Originally published on Advocate.com June 05 2014 6:43 PM ET
Human Rights First is embarking on a major endeavor in Jamaica, trying to make the Caribbean island a safer place for LGBT people. Last month, the organization announced a new campaign to combat homophobia and anti-LGBT discrimination in the island nation.
The new campaign comes just three months after a New Kingston judge ruled that homeless LGBT youth can remain living in the sewers of the capital city, heralded as a positive step for the embattled young people. Police officers attempted to remove the youths from the sewers after many were forced out of their homes and abandoned buildings in which they sought shelter.
Jamaica regularly sees violence and discrimination against members of the LGBT community members, as in the case of Dwayne Jones, a 17-year-old gay, gender-nonconforming person, who was attacked at a party last August for wearing women’s clothing. According to reports, Jones was recognized at the party, and when the crowd discovered Jones was born male, attacked and murdered the teen.
The last report released by the Jamaican Forum for Lesbians, All-Sexuals, and Gays showed no change in the attitudes toward LGBT people since 2011. In each of those years, respondents said they still care if their friends are homosexual or not, and believe homosexual behavior should be against the law.
According to Human Rights First, Jamaica continues to enforce a British colonial law from 1864 that makes homosexual acts illegal.

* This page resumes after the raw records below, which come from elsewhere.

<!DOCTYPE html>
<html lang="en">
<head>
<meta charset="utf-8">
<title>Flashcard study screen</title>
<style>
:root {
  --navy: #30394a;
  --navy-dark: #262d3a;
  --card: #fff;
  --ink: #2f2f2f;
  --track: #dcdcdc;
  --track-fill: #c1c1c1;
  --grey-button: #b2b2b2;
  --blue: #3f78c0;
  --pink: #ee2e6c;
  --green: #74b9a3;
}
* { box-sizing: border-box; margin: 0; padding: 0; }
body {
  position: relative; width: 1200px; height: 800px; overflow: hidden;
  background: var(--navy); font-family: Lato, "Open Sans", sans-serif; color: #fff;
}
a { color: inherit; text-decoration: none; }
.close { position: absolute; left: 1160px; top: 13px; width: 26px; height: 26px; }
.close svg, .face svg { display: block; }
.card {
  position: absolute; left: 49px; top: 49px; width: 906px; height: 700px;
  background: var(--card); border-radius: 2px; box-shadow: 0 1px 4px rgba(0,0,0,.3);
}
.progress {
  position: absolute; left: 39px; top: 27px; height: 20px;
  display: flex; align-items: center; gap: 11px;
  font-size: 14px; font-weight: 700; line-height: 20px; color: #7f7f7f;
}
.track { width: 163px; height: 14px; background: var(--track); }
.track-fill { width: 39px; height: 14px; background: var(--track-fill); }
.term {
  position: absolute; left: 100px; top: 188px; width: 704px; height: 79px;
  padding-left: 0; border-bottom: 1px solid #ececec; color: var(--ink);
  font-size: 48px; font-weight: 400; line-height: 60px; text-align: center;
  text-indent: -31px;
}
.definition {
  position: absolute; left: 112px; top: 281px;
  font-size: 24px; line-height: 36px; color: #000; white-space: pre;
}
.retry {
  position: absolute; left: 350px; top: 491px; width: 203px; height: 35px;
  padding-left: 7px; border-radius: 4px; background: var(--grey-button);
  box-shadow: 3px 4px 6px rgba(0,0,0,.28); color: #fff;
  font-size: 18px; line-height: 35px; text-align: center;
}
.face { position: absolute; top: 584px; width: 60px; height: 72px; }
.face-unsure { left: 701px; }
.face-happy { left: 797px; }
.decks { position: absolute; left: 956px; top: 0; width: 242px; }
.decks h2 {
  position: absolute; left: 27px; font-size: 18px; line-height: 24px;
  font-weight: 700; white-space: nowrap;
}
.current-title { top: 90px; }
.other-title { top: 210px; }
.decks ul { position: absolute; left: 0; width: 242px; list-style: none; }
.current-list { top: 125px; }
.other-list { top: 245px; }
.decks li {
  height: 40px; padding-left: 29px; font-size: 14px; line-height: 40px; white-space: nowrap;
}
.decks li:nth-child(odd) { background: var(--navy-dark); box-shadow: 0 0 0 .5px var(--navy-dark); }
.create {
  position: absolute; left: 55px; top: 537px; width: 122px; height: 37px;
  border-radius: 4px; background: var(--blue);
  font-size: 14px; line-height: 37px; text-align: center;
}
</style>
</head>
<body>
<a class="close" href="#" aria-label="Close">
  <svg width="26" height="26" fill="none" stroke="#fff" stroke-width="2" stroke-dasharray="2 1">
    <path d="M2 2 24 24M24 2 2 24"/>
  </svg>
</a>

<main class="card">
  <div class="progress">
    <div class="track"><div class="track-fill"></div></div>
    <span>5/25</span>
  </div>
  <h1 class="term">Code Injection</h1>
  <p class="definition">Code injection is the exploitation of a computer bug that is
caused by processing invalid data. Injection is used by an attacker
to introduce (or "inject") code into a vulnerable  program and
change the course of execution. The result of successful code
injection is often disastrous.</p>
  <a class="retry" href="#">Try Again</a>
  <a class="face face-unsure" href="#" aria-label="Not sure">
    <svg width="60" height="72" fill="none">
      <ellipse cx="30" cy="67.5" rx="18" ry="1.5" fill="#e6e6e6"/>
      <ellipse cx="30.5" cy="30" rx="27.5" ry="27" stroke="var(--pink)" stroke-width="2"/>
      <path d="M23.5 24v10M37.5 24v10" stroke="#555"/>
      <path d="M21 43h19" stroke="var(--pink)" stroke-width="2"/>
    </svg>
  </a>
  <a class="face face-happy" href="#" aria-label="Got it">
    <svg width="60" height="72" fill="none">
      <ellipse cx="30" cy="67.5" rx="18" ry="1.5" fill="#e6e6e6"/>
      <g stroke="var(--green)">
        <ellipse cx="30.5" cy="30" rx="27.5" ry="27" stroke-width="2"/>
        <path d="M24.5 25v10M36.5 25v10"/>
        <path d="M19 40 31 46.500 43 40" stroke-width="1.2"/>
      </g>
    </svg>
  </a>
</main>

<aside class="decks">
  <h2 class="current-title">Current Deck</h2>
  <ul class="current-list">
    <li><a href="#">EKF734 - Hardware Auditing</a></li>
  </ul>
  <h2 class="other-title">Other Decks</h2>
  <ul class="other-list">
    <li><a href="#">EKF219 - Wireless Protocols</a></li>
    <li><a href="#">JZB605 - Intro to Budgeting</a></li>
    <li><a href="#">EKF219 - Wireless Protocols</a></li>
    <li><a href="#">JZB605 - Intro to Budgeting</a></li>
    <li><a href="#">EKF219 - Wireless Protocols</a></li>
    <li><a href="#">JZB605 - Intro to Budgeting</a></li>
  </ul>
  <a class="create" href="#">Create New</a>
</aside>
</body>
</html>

The 150-year-old law carries a maximum punishment of 10 years in prison if convicted.